Senior lenders to
Last week Ineos presented a debt revision plan to senior lenders, aimed at allowing the company to keep its leverage in place with reset covenants and a revised five-year business plan, and for shareholders to retain all of their equity. In exchange, lenders get enhanced credit protection and increased margins and fees. Ineos has €7.2bn of outstanding debt facilities.
One creditor, who broadly welcomed the deal, cautioned that it would need to be looked through carefully before being signed.
“The proposal looks to be well crafted, but it may still need some tweaking before it is finally agreed,” he said.
Lenders have until July 15 to vote on the proposal, and their agreement is now likely.
A “sounding group” or ad hoc committee of Ineos’s senior lenders has already backed the deal. One adviser to the company said the sounding group represented a “high 20s percentage” of senior debt and is highly representative of the senior lender group, which includes about 135 funds.
The seven members of the sounding group are Barclays, Merrill Lynch and Lloyds and institutional investors Alcentra, Carlyle, Harbourmaster and Eaton Vance.
“The senior lenders are mainly CLO-type investors and banks – the deal was too big for any distressed guys to try to build up a blocking stake,” the adviser said.
The debt restructuring deal on the table significantly enhances lender muscle. From September it will reintroduce reset debt covenants testing leverage, interest cover and debt service cover.
As well as re-imposing those existing covenants the deal introduces a new minimum liquidity covenant, further enhancing creditor comfort, and, under a new treatment of asset disposals, proceeds will be used for a mandatory pre-payment of debt once cash on the balance sheet exceeds US$750m. Disposal proceeds can currently be reinvested into the business.

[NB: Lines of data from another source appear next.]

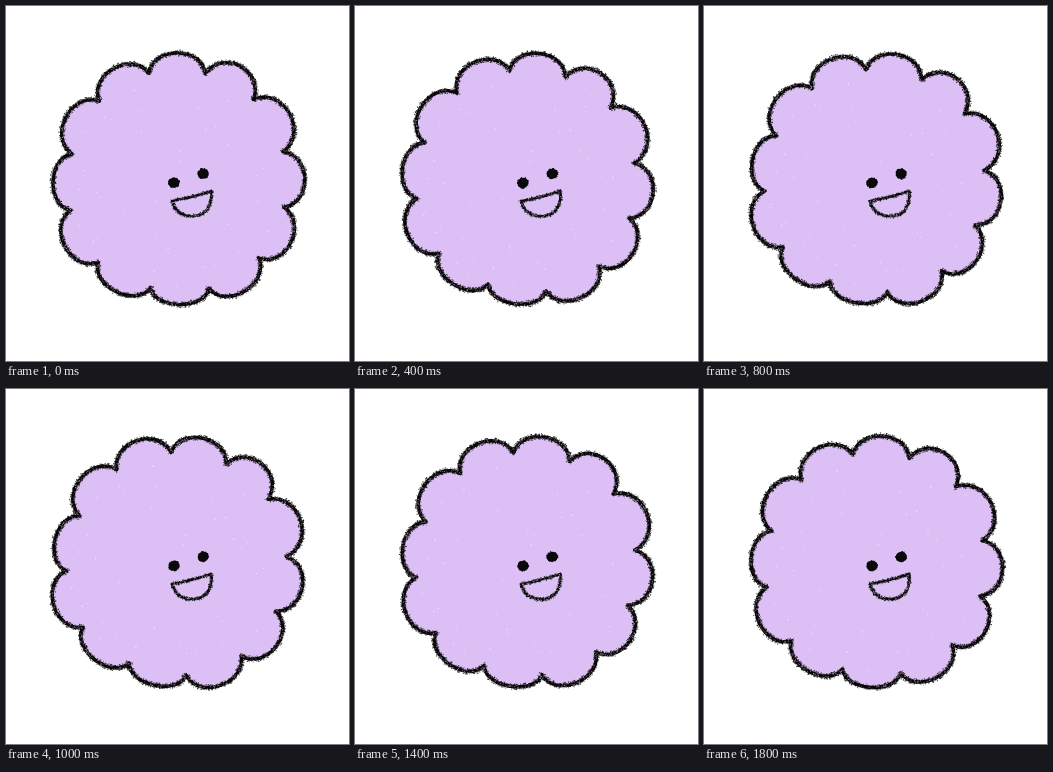
Recreate the animation shown at these times as an HTML page with a canvas. Size 343x355 px, loop 2 s.

```html
<!DOCTYPE html>
<html lang="en">
<head>
<meta charset="utf-8">
<title>Smiling cloud</title>
<style>
html, body { margin: 0; width: 100%; height: 100%; overflow: hidden; background: #fff; }
canvas { display: block; width: 343px; height: 355px; }
</style>
</head>
<body>
<canvas id="stage" width="343" height="355"></canvas>
<script>
const W = 343, H = 355, STEP = 200;
const CX = 172.5, CY = 173;
const LILAC = '#dcbff4', INK = '#0a080a';

// Each lobe: clockwise angle and radius of its first corner, then its bulge
const lobes = [
  [-15.6, 109.8, 20.5], [14.3, 108.8, 23], [43.3, 109.3, 24.5], [75.4, 107.9, 21.5],
  [105, 108.9, 22], [134.6, 112.7, 21], [164.5, 113.4, 16.5], [194.4, 112.2, 18.5],
  [223.9, 115.7, 22], [253.8, 112.2, 18.5], [283.2, 109, 22.5], [314.5, 111.1, 21.5]
];

// Turn in degrees for each pose, played there and back
const turns = [0, 3.2, 6.1, 8.3, 10.1, 11.7];

function random(seed) {
  return () => {
    seed = (seed + 0x6d2b79f5) | 0;
    let t = Math.imul(seed ^ (seed >>> 15), 1 | seed);
    t = (t + Math.imul(t ^ (t >>> 7), 61 | t)) ^ t;
    return ((t ^ (t >>> 14)) >>> 0) / 4294967296;
  };
}

function polar(deg, r) {
  const a = deg * Math.PI / 180;
  return [CX + Math.sin(a) * r, CY - Math.cos(a) * r];
}

function lobeCurve(i, deg) {
  const [angle, r, bulge] = lobes[i];
  const next = lobes[(i + 1) % lobes.length];
  const a = polar(angle + deg, r), b = polar(next[0] + deg, next[1]);
  const dx = b[0] - a[0], dy = b[1] - a[1], len = Math.hypot(dx, dy);
  const ux = dx / len, uy = dy / len, k = bulge / 0.75, lean = 4;
  return [
    a,
    [a[0] + uy * k + ux * lean, a[1] - ux * k + uy * lean],
    [b[0] + uy * k - ux * lean, b[1] - ux * k - uy * lean],
    b
  ];
}

function sample(curve, n) {
  const points = [];
  for (let i = 0; i < n; i++) {
    const t = i / n, u = 1 - t;
    const w = [u * u * u, 3 * u * u * t, 3 * u * t * t, t * t * t];
    points.push([0, 1].map(d => curve.reduce((sum, p, j) => sum + p[d] * w[j], 0)));
  }
  return points;
}

function trace(g, points) {
  g.beginPath();
  points.forEach(p => g.lineTo(p[0], p[1]));
  g.closePath();
}

function dot(g, x, y, r) {
  g.beginPath();
  g.arc(x, y, r, 0, 7);
  g.fill();
}

// Charcoal line: dark core, loose grains, pale flecks
function charcoal(g, points, width, rnd) {
  const scatter = (perPoint, reach, r0, r1) => {
    for (const [x, y] of points) {
      if (rnd() > perPoint) continue;
      const a = rnd() * Math.PI * 2, d = Math.sqrt(rnd()) * reach;
      dot(g, x + Math.cos(a) * d, y + Math.sin(a) * d, r0 + rnd() * (r1 - r0));
    }
  };
  g.lineJoin = 'round';
  g.strokeStyle = g.fillStyle = INK;
  g.lineWidth = width * 0.55;
  trace(g, points);
  g.stroke();
  g.fillStyle = 'rgba(10,8,10,0.75)';
  for (let i = 0; i < 2; i++) scatter(0.9, width * 0.5, 0.35, 0.75);
  g.fillStyle = 'rgba(235,225,242,0.5)';
  scatter(0.55, width * 0.48, 0.3, 0.65);
}

function eye(g, x, y, rnd) {
  g.fillStyle = INK;
  g.beginPath();
  g.ellipse(x, y, 5.5, 5, -0.3, 0, 7);
  g.fill();
  for (let i = 0; i < 36; i++) {
    const a = rnd() * Math.PI * 2, d = 4.3 + rnd();
    dot(g, x + Math.cos(a) * d * 1.06, y + Math.sin(a) * d, 0.4 + rnd() * 0.4);
  }
}

const mouth = [
  [[166, 195], [179, 193], [193, 189], [205.5, 185]],
  [[205.5, 185], [206, 198], [202, 208.5], [189, 210]],
  [[189, 210], [177, 211], [169, 206], [166, 195]]
].flatMap(c => sample(c, 90));

function drawPose(deg, i) {
  const layer = document.createElement('canvas');
  layer.width = W;
  layer.height = H;
  const g = layer.getContext('2d');
  const rnd = random(40 + i), chalk = random(7);
  g.fillStyle = '#fff';
  g.fillRect(0, 0, W, H);

  const rim = lobes.flatMap((_, n) => sample(lobeCurve(n, deg), 200));
  g.fillStyle = LILAC;
  trace(g, rim);
  g.fill();

  // Chalk specks turn with the body
  for (let n = 0; n < 130; n++) {
    const [x, y] = polar(chalk() * 360 + deg, Math.sqrt(chalk()) * 112);
    g.fillStyle = `rgba(255,255,255,${0.15 + chalk() * 0.5})`;
    dot(g, x, y, 0.3 + chalk() * 0.5);
  }

  charcoal(g, rim, 6.4, rnd);
  charcoal(g, mouth, 4.3, rnd);
  eye(g, 168, 176.8, rnd);
  eye(g, 197.2, 167.7, rnd);
  return layer;
}

const poses = turns.map(drawPose);
const stage = document.getElementById('stage').getContext('2d');
const span = (poses.length - 1) * 2;

function show(ms) {
  const beat = Math.floor(ms / STEP) % span;
  stage.drawImage(poses[Math.min(beat, span - beat)], 0, 0);
}

let start;
function tick(now) {
  if (start === undefined) start = now;
  show(Math.max(0, now - start));
  requestAnimationFrame(tick);
}
show(0);
requestAnimationFrame(tick);
</script>
</body>
</html>
```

In exchange for agreeing the deal senior lenders will gain a 100bp consent fee, half to be paid on consent and half either in a year or following an asset disposal. Lenders will also gain a 200bp margin increase across all tranches, paid in PIK, and euro lenders gain a 300bp Euribor floor, again to be paid in PIK.
The innovative Euribor floor was welcomed by European lenders, who hope it becomes a precedent for future primary leveraged deals as well as debt restructurings. Libor floors, which limit how low interest can fall, are already established in the US and creditors to Ineos’s US dollar debt already benefit from the feature.
The use of PIK to finance increased costs incurred under the new structure has also won support from lenders because it allows for enhanced margins without affecting Ebitda.
Bondholders get nothing under the terms agreed. Ineos was not in default on its bonds, but holders benefited from a lift in secondary prices from 22 to 30/31 after news of a deal emerged today. Bonds were as low as 7/8 in April.
Lazard and North Sea Partners are advising the company on the deal, the creditor sounding group is being advised by Houlihan Lokey.